The opinion of the court was delivered by: Wollman, Circuit Judge.
Submitted October 11, 1994
Rehearing and Suggestion for Rehearing En Banc Denied April 19, 1995
Before WOLLMAN, Circuit Judge, HEANEY, Senior Circuit Judge, and HANSEN, Circuit Judge.
Charles F. Whiton appeals from the judgment of conviction entered by the district court*fn1 following his conditional guilty plea to one count of unlawful possession of a firearm after having been committed to a mental institution, in violation of 18 U.S.C. § 922(g)(4). We affirm.
On November 2, 1990, Whiton was involuntarily admitted to the Wichita Falls State Hospital (Hospital) in Wichita Falls, Texas, after his girlfriend had alerted authorities that Whiton was exhibiting bizarre behavior. On November 8, 1990, after receiving certificates of medical examination from two psychologists who had examined Whiton, a Texas state court judge found that Whiton was mentally ill and ordered that he be committed to the Hospital for a period of time not to exceed ninety days. After determining that Whiton was capable of participating in outpatient therapy, the Hospital discharged him on November 23, 1990.
On April 23, 1993, Whiton purchased a Ruger, model 10-22, .22 caliber semi-automatic rifle from Sharp's Trading Company in Spearfish, South Dakota. As part of the purchase, Whiton filled out the Alcohol, Tobacco and Firearms Form 4473, stating that he had never been committed to a mental institution. On July 9, 1993, during the execution of a federal search warrant, Whiton admitted to authorities that he had falsely executed Form 4473. Whiton also directed authorities to the location of four additional firearms that were in his possession.
On August 19, 1993, Whiton was indicted on five counts of unlawful possession of a firearm after having been committed to a mental institution, in violation of 18 U.S.C. § 922(g)(4), and one count of making a false statement in connection with the acquisition of a firearm, in violation of 18 U.S.C. § 922(a)(6). Whiton moved to suppress statements that he made to authorities at the time of his arrest, and he moved three times to dismiss the indictment. The district court denied all of Whiton's motions.

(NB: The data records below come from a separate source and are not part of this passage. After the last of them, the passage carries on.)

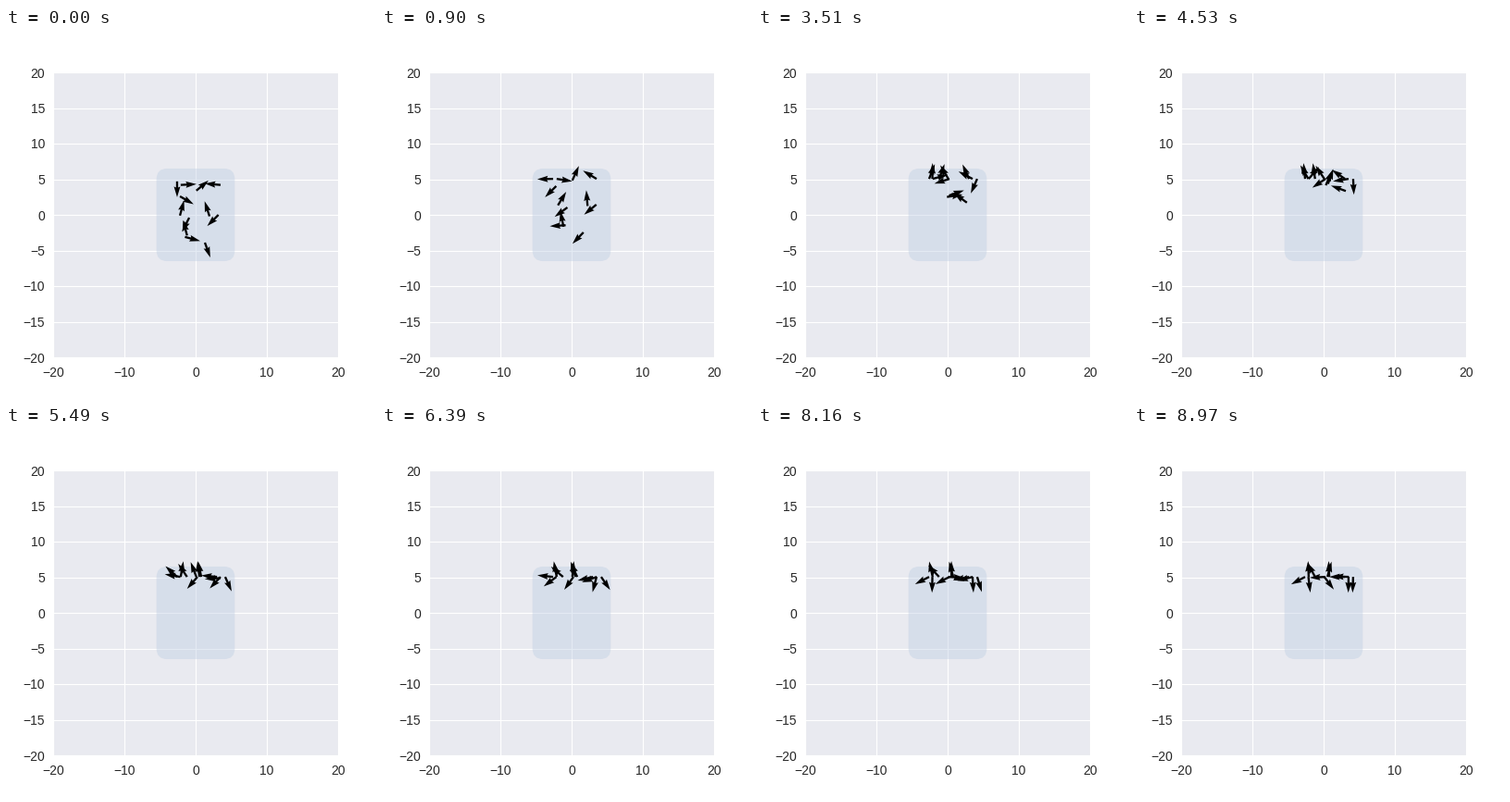
A matplotlib script for the animation above (9 s loop, 400 by 400 pixels).

```python
import numpy as np
import matplotlib.pyplot as plt
from matplotlib.animation import FuncAnimation
from matplotlib.patches import FancyBboxPatch

FRAMES, INTERVAL = 300, 30
TOP, RISE = 5.05, 0.048  # upper wall and climb per step

# start x, start y, first heading, last heading, swing between them (degrees)
AGENTS = [
    (-2.6, 4.7, 270, 208, -145), (-2.1, 4.2, 3, 92, 0),
    (0.1, 3.4, 40, -53, 130), (3.5, 4.2, 175, 269, -35),
    (-2.2, 2.6, -30, -83, -185), (-2.2, -0.1, 75, 118, 0),
    (1.95, -0.2, 108, 180, 0), (3.2, 0.0, 225, 268, 25),
    (-0.9, -0.4, 243, 183, 0), (-1.2, -2.9, 105, 452, 150),
    (-1.5, -3.1, -15, 435, 215), (1.3, -3.9, 290, 178, -75),
]
X, Y, FIRST, LAST, SWING = np.array(AGENTS).T

DRIFT = np.clip(0.003 * (3 - Y), 0, 0.012)  # deep starters slide right
SWAY = 0.2 * SWING - 35                     # slower second wobble


def positions(step):
    """Agents rise steadily and stay where they meet the upper wall."""
    t = np.minimum(step, (TOP - Y) / RISE)
    return np.column_stack([X + DRIFT * t, Y + RISE * t])


def directions(step):
    """Turn from first to last heading with one broad swing and a sway."""
    u = step / (FRAMES - 1)
    angle = (FIRST + (LAST - FIRST) * u
             + SWING * np.sin(np.pi * u) + SWAY * np.sin(2 * np.pi * u))
    a = np.radians(angle)
    return np.cos(a), np.sin(a)


plt.rcParams.update({"font.family": "Liberation Sans", "font.size": 10})

fig = plt.figure(figsize=(4, 4), dpi=100, facecolor="white")
ax = fig.add_axes([0.125, 0.11, 0.775, 0.77], facecolor="#E9EAF0")
ax.set_aspect("equal")
ax.set(xlim=(-20, 20), ylim=(-20, 20),
       xticks=range(-20, 21, 10), yticks=range(-20, 21, 5))
ax.set_axisbelow(True)
ax.grid(color="white", linewidth=0.8)
ax.tick_params(length=0, pad=7, labelcolor="0.15")
ax.tick_params(axis="y", pad=6.5)
ax.spines[:].set_visible(False)

ax.add_patch(FancyBboxPatch((-4, -5), 8, 10, boxstyle="round,pad=1.5",
                            facecolor="#BBCCE1", edgecolor="none", alpha=0.4))

arrows = ax.quiver(*positions(0).T, *directions(0), color="black",
                   scale=18, width=0.0075, units="width", zorder=3)


def update(step):
    arrows.set_offsets(positions(step))
    arrows.set_UVC(*directions(step))
    return (arrows,)


anim = FuncAnimation(fig, update, frames=FRAMES, interval=INTERVAL,
                     repeat=True, repeat_delay=0)
plt.show()
```
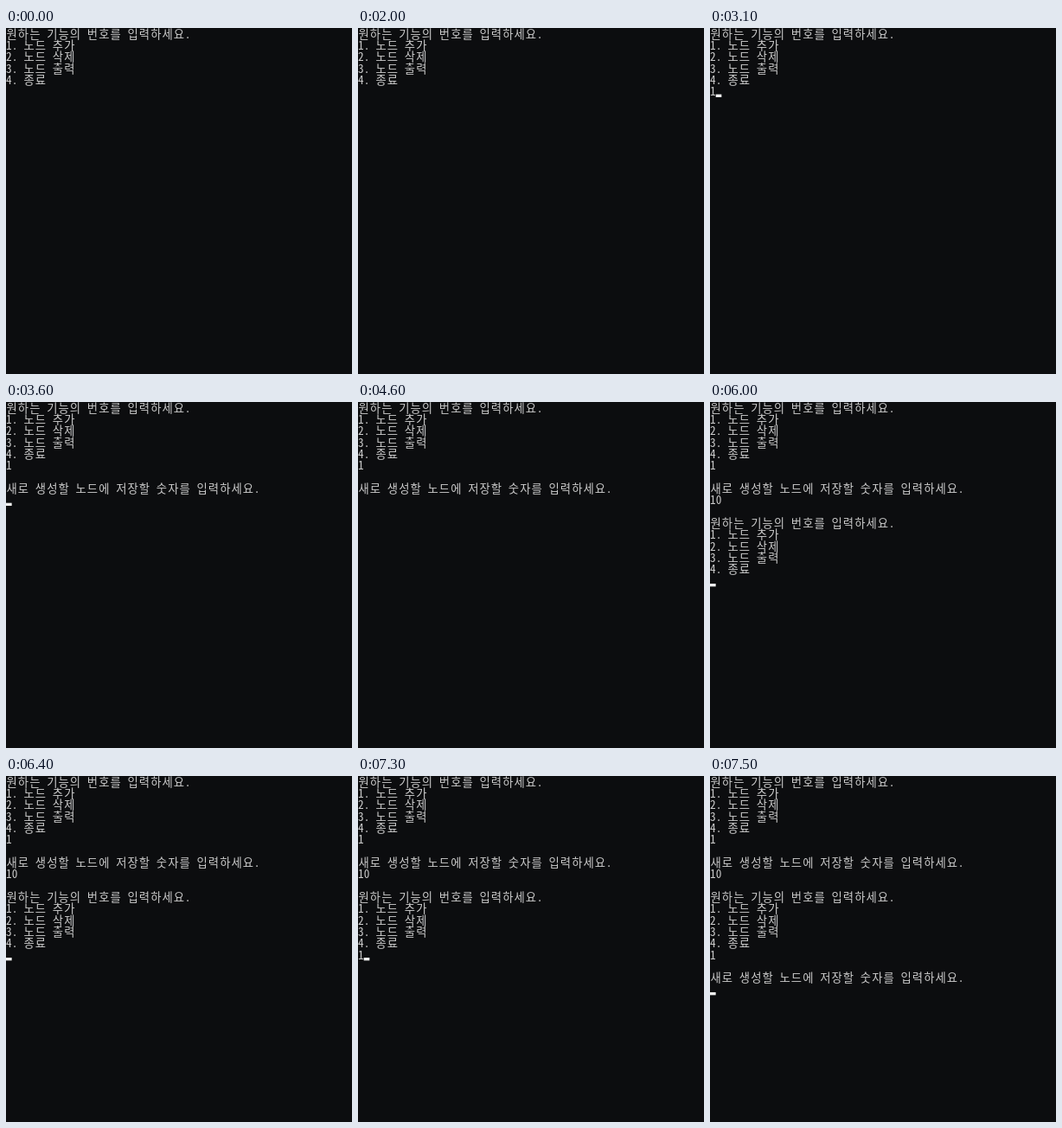
Write an HTML page with a canvas that moves like this. It is 400x400 px and loops after 8 s.

```html
<!DOCTYPE html>
<html lang="ko">
<head>
<meta charset="utf-8">
<style>
html, body { margin: 0; height: 100%; overflow: hidden; background: #0c0d0f; }
canvas { display: block; }
</style>
</head>
<body>
<canvas width="400" height="400"></canvas>
<script>
const ctx = document.querySelector('canvas').getContext('2d');
const LOOP = 8000, ROW = 40 / 3, COL = ROW / 2;

const menu = '원하는 기능의 번호를 입력하세요.\n1. 노드 추가\n2. 노드 삭제\n3. 노드 출력\n4. 종료\n';
const ask = '1\n\n새로 생성할 노드에 저장할 숫자를 입력하세요.\n';
const first = menu + ask;
const second = first + '10\n\n' + menu;

// [start in ms, screen text, cursor visible]
const steps = [
  [0, menu, 0], [400, menu, 1], [900, menu, 0], [1400, menu, 1],
  [2000, menu, 0], [2500, menu, 1], [3000, menu + '1', 0], [3100, menu + '1', 1],
  [3600, first, 1], [4600, first, 0], [5100, first, 1],
  [5200, first + '1', 0], [5600, first + '10', 0], [5700, first + '10', 1],
  [6000, second, 1], [6700, second, 0], [7200, second + '1', 1],
  [7400, second + ask, 1]
];

function draw(text, cursor) {
  ctx.fillStyle = '#0c0d0f';
  ctx.fillRect(0, 0, 400, 400);
  ctx.font = `${ROW}px "Noto Sans Mono CJK KR", "Noto Sans CJK KR", "Noto Sans CJK", monospace`;
  ctx.textAlign = 'center';
  ctx.fillStyle = '#ccc';
  let col = 0, row = 0;
  for (const ch of text) {
    if (ch === '\n') { col = 0; row++; continue; }
    const cells = ch >= '가' ? 2 : 1;
    ctx.fillText(ch, (col + cells / 2) * COL, row * ROW + 11.5);
    col += cells;
  }
  if (cursor) {
    ctx.fillStyle = '#f2f2f2';
    ctx.fillRect(col * COL, row * ROW + 10, COL, ROW / 4);
  }
}

function frame() {
  const t = performance.now() % LOOP;
  const [, text, cursor] = steps.findLast(s => s[0] <= t);
  draw(text, cursor);
  requestAnimationFrame(frame);
}
frame();
</script>
</body>
</html>
```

Whiton then entered a conditional plea of guilty under Fed.R.Crim.P. 11(a)(2) to one count of violating section 922(g)(4), reserving his right to appeal the district court's denial of his motions. The district court sentenced Whiton to probation for a period of one year. This appeal followed.
Whiton first argues that his involuntary commitment to the Hospital in 1990 did not constitute a commitment within the meaning of 18 U.S.C. § 922(g)(4). We review the district court's interpretation of section 922(g)(4) de novo, and we begin with a review of the statutory language. United States v. Smith, 35 F.3d 344, 345 (8th Cir.1994). Section 922(g)(4) provides:
It shall be unlawful for any person-
(4) who has been adjudicated as a mental defective or who has been committed to ...